The parental bungalow is in Barton on Humber, pretty much the last town you get to (there is Winterton too) on the south end of the Humber Bridge, which was built in the 1970s so you don’t have to go round by Goole any more to get over the Humber to Hull and beyond.
We walked down our first muddy path and then went the wrong way through a subway, but got a good view of the Bridge:
So we turned around, walked through a housing estate until we found a bunch of trees – complete with second EXTREMELY muddy path – to walk through (always more pleasant than houses, especially to a 7 year old boy) and made our way to the bridge pedestrian access:
On the way we saw an excellent bracket fungus…
…a couple of trees who really loooove each other, and one which had not faired so well in the high wind:
Eventually we got to the steps and the Warning Sign:
At the top it was, indeed, Very Windy. We saw people coming over looking pretty blown about so decided not to cross over today, but save that for a springtime adventure (through, my Dad pointed out, it’s never NOT windy up there).
After a bit of Engineering Talk (during which I had to be a suspension cable, so there are no pictures) we decided to make our way back for lunch.
The non muddy way back goes past the Sloop Inn. This is a great boozer which sells Tom Woods but is sadly underused I’m told – certainly we were the only ones in there at midday on Boxing Day, and we were having coffee (and crisps – I know!
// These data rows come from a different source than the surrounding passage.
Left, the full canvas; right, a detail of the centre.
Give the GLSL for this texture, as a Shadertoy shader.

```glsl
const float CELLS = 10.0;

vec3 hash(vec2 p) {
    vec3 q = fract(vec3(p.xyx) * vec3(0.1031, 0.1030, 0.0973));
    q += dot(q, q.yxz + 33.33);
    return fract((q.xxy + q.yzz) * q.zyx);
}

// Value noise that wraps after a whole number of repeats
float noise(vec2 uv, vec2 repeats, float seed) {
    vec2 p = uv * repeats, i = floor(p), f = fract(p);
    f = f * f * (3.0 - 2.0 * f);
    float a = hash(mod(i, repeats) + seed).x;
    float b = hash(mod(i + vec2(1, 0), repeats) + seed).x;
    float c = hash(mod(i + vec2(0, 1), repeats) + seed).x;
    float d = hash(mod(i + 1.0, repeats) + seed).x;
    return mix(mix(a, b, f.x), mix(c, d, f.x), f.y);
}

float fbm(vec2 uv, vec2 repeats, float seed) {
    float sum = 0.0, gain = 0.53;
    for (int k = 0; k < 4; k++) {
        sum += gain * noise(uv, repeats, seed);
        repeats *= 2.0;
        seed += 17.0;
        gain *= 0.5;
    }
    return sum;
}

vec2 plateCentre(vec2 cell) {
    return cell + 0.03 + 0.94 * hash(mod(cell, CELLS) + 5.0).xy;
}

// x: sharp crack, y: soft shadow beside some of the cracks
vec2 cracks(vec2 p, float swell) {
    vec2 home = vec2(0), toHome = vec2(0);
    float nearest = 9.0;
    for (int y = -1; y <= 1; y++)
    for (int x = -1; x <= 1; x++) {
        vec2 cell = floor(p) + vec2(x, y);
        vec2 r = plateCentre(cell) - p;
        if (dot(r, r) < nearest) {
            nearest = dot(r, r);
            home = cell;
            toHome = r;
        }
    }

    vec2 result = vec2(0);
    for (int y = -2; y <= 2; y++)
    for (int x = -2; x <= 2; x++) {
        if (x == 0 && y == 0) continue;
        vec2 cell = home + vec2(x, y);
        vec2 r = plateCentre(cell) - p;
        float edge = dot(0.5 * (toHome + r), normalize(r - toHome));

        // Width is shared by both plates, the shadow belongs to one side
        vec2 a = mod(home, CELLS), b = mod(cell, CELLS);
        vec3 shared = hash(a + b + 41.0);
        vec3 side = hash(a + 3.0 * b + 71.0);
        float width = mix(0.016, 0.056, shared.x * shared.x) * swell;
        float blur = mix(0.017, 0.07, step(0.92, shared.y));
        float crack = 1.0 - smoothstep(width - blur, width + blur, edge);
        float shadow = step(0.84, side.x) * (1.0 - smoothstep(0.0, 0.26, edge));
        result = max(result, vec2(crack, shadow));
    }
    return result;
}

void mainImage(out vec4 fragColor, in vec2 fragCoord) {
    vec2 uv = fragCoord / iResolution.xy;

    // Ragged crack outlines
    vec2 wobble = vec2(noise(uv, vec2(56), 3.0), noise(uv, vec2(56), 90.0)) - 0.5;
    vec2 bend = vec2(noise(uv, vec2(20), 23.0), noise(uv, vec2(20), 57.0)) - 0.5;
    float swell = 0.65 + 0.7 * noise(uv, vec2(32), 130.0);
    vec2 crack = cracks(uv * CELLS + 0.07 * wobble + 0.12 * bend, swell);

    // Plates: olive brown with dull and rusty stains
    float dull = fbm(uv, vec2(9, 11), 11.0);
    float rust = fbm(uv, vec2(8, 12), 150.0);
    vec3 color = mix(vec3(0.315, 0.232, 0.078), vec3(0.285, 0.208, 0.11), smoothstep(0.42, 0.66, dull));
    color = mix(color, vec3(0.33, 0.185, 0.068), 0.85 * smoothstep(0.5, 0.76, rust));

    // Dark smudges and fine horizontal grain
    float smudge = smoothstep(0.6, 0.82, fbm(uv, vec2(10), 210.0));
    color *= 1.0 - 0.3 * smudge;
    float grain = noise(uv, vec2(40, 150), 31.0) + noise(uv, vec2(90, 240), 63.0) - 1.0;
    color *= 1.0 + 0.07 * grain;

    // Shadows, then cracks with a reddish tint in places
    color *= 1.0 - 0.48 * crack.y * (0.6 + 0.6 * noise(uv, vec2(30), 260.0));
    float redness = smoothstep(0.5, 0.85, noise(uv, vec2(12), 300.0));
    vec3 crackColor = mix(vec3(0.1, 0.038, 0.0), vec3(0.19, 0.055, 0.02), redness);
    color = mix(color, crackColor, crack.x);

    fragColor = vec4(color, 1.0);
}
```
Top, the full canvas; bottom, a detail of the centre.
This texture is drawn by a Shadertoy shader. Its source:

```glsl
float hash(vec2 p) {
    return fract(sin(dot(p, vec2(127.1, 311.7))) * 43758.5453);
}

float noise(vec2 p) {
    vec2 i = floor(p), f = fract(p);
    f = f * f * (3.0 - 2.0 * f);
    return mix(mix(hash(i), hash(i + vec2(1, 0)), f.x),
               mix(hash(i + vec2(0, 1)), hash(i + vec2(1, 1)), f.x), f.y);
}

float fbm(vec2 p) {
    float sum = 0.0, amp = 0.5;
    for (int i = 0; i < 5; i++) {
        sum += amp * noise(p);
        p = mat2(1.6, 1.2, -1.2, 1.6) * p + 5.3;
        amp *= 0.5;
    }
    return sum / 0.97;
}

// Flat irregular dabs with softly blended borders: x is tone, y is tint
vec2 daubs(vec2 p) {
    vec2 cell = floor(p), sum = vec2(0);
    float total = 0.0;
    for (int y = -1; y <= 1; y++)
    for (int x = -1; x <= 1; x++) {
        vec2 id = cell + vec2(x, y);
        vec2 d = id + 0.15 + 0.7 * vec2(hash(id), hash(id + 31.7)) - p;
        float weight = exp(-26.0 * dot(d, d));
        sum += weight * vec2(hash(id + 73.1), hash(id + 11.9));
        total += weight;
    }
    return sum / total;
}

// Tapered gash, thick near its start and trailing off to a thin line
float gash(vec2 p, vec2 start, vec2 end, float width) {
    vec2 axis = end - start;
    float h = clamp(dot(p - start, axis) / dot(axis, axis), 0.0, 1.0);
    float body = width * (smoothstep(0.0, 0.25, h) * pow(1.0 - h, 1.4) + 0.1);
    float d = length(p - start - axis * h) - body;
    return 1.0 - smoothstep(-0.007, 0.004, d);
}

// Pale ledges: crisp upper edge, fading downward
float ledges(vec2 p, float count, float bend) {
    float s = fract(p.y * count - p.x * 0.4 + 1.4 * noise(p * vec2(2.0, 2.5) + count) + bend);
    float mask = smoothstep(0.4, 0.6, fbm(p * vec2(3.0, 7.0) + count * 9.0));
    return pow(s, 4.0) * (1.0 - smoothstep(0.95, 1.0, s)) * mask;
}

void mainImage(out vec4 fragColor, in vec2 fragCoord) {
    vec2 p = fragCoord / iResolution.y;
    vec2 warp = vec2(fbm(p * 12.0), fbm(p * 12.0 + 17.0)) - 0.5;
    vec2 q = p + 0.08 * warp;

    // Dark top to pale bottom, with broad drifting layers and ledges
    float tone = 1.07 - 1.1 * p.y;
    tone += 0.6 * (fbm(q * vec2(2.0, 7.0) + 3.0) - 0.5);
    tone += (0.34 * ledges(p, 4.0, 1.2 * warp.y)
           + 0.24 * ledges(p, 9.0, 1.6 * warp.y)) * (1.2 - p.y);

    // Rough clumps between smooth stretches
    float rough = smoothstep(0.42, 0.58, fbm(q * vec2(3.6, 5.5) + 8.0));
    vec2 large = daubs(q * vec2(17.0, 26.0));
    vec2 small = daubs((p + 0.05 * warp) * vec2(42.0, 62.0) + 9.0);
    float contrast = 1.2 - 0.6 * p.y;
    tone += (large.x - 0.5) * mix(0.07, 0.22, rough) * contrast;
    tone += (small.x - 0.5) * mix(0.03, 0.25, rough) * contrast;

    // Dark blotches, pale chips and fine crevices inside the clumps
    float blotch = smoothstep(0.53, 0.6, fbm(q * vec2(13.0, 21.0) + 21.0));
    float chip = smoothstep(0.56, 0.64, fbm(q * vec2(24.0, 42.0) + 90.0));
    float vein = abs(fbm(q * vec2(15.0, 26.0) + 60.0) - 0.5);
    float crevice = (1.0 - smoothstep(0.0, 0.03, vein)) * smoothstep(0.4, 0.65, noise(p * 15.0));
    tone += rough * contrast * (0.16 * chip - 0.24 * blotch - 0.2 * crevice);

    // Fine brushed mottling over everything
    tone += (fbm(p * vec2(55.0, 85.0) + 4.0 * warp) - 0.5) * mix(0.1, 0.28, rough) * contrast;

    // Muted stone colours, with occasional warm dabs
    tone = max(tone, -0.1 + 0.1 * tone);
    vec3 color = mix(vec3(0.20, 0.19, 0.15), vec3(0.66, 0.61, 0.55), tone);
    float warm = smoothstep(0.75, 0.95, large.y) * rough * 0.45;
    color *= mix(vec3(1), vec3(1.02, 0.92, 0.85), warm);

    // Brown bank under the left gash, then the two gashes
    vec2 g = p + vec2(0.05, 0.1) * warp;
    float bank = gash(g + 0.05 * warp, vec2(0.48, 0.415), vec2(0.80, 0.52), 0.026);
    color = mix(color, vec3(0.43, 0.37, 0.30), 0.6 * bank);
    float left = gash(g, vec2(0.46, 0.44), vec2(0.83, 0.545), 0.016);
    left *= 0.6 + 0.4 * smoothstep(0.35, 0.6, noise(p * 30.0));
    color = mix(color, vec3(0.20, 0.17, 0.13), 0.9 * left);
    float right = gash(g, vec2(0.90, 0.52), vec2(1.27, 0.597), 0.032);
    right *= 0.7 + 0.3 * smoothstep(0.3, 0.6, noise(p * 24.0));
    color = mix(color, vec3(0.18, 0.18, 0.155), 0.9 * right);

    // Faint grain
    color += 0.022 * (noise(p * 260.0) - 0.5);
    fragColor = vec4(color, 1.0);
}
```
I’m not doing Dry January though, support your local boozer or it will be gone) . I especially like Tom Woods beers, even more so now I know they named a beer after a sheep breed:
Then back to the bungalow for Boxing Day lunch, which we had certainly earned by then I can tell you.